━━━ Supplied data
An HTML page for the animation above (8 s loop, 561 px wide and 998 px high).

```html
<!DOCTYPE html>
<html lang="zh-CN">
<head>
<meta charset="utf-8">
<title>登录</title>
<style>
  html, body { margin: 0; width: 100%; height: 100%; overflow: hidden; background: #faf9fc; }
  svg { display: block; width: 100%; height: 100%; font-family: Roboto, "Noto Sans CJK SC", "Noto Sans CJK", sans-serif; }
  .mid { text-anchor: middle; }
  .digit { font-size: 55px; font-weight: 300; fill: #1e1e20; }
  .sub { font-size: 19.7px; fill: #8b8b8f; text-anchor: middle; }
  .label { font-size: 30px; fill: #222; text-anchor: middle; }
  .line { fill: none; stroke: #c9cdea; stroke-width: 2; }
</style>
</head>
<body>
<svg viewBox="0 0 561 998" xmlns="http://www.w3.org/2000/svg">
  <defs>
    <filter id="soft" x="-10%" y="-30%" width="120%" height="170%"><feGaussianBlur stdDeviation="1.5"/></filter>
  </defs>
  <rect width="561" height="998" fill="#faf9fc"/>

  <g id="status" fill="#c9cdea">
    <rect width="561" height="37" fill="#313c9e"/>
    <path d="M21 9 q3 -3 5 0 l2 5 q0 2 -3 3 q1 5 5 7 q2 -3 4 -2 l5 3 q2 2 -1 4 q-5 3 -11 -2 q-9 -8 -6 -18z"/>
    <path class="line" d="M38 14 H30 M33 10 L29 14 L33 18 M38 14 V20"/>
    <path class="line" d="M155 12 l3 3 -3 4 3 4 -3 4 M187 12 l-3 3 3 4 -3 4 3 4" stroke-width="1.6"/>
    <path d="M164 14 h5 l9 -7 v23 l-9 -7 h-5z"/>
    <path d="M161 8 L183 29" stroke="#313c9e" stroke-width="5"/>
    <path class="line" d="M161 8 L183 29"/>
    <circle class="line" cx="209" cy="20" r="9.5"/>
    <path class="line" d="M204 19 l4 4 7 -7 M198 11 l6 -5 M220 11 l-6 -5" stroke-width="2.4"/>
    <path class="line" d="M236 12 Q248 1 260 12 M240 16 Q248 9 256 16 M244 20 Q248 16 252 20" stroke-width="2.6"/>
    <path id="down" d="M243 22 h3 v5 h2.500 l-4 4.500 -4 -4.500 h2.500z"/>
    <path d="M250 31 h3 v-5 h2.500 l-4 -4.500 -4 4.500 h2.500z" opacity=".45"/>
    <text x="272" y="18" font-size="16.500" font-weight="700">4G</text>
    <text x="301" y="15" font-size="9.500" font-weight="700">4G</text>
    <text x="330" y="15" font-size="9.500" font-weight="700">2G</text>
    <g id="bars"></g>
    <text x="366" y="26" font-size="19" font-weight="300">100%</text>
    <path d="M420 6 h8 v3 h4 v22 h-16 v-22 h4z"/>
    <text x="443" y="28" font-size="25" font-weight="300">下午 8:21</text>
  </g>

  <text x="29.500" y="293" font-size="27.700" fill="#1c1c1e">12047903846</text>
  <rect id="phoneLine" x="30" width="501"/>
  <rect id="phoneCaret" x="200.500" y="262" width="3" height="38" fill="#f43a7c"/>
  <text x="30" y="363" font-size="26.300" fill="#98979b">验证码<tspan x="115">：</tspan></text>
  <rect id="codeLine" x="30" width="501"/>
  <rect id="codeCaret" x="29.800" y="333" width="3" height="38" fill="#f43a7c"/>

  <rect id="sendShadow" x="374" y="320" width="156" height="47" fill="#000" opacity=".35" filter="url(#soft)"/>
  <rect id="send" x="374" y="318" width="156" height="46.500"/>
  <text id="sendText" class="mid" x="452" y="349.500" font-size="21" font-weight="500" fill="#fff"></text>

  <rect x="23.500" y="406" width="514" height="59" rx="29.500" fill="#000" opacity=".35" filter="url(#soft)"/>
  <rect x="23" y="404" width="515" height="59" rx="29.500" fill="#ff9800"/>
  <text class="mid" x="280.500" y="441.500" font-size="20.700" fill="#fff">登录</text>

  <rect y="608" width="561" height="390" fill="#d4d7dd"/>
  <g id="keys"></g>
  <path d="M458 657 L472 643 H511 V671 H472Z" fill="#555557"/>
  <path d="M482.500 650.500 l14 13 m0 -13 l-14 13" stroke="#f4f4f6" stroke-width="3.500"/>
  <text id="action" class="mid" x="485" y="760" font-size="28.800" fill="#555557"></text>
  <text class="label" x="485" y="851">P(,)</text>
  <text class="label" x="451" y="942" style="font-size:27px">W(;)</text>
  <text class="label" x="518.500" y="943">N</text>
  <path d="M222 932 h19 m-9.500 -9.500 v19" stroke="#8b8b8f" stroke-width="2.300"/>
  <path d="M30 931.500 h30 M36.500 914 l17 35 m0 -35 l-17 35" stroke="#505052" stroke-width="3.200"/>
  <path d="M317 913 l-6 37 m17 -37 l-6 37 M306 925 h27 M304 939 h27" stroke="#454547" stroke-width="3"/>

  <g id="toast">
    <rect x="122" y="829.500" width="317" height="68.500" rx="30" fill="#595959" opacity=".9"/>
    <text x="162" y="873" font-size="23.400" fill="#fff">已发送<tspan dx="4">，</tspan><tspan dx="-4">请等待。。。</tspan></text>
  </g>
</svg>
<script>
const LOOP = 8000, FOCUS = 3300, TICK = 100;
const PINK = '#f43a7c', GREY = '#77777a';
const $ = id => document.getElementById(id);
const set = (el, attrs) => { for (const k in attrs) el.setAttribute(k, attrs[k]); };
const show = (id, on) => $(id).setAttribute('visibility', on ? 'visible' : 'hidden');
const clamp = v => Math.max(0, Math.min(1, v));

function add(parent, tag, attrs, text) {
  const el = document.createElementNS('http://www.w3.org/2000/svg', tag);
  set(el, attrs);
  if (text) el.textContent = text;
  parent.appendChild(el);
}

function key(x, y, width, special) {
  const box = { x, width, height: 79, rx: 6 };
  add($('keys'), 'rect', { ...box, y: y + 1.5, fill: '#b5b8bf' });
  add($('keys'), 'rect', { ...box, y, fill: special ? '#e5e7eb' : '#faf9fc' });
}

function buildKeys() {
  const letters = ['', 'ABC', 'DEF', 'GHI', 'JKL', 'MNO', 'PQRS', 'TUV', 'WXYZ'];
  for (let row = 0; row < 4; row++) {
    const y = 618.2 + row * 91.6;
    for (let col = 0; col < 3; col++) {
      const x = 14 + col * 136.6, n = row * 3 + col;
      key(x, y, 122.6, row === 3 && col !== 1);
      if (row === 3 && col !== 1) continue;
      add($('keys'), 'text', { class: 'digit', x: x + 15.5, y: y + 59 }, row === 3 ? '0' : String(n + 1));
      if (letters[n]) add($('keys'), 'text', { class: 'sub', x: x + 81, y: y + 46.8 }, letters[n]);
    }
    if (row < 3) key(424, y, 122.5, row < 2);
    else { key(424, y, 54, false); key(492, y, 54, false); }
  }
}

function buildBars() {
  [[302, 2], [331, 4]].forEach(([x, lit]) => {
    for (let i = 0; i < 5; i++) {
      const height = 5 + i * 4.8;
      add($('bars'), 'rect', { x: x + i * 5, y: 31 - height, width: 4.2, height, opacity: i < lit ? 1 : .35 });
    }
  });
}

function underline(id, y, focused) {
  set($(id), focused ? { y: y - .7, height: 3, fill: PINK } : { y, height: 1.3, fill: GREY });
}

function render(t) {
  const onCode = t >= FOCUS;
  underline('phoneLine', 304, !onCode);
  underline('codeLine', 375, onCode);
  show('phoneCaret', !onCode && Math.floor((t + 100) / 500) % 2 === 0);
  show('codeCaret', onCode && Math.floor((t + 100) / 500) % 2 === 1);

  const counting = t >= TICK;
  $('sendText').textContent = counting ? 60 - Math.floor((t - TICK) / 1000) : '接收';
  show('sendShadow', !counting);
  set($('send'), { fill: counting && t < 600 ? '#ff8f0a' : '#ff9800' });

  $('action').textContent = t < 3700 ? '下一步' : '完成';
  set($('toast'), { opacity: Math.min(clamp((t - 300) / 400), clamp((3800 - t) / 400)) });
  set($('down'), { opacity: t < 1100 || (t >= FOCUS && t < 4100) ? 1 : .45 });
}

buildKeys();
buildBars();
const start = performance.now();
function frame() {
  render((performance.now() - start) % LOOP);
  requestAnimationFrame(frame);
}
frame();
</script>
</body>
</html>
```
━━━━━━
• _Task to carry out_
Count the lines in these records that hold the string "body". Only the number is wanted.

• _Output below_
3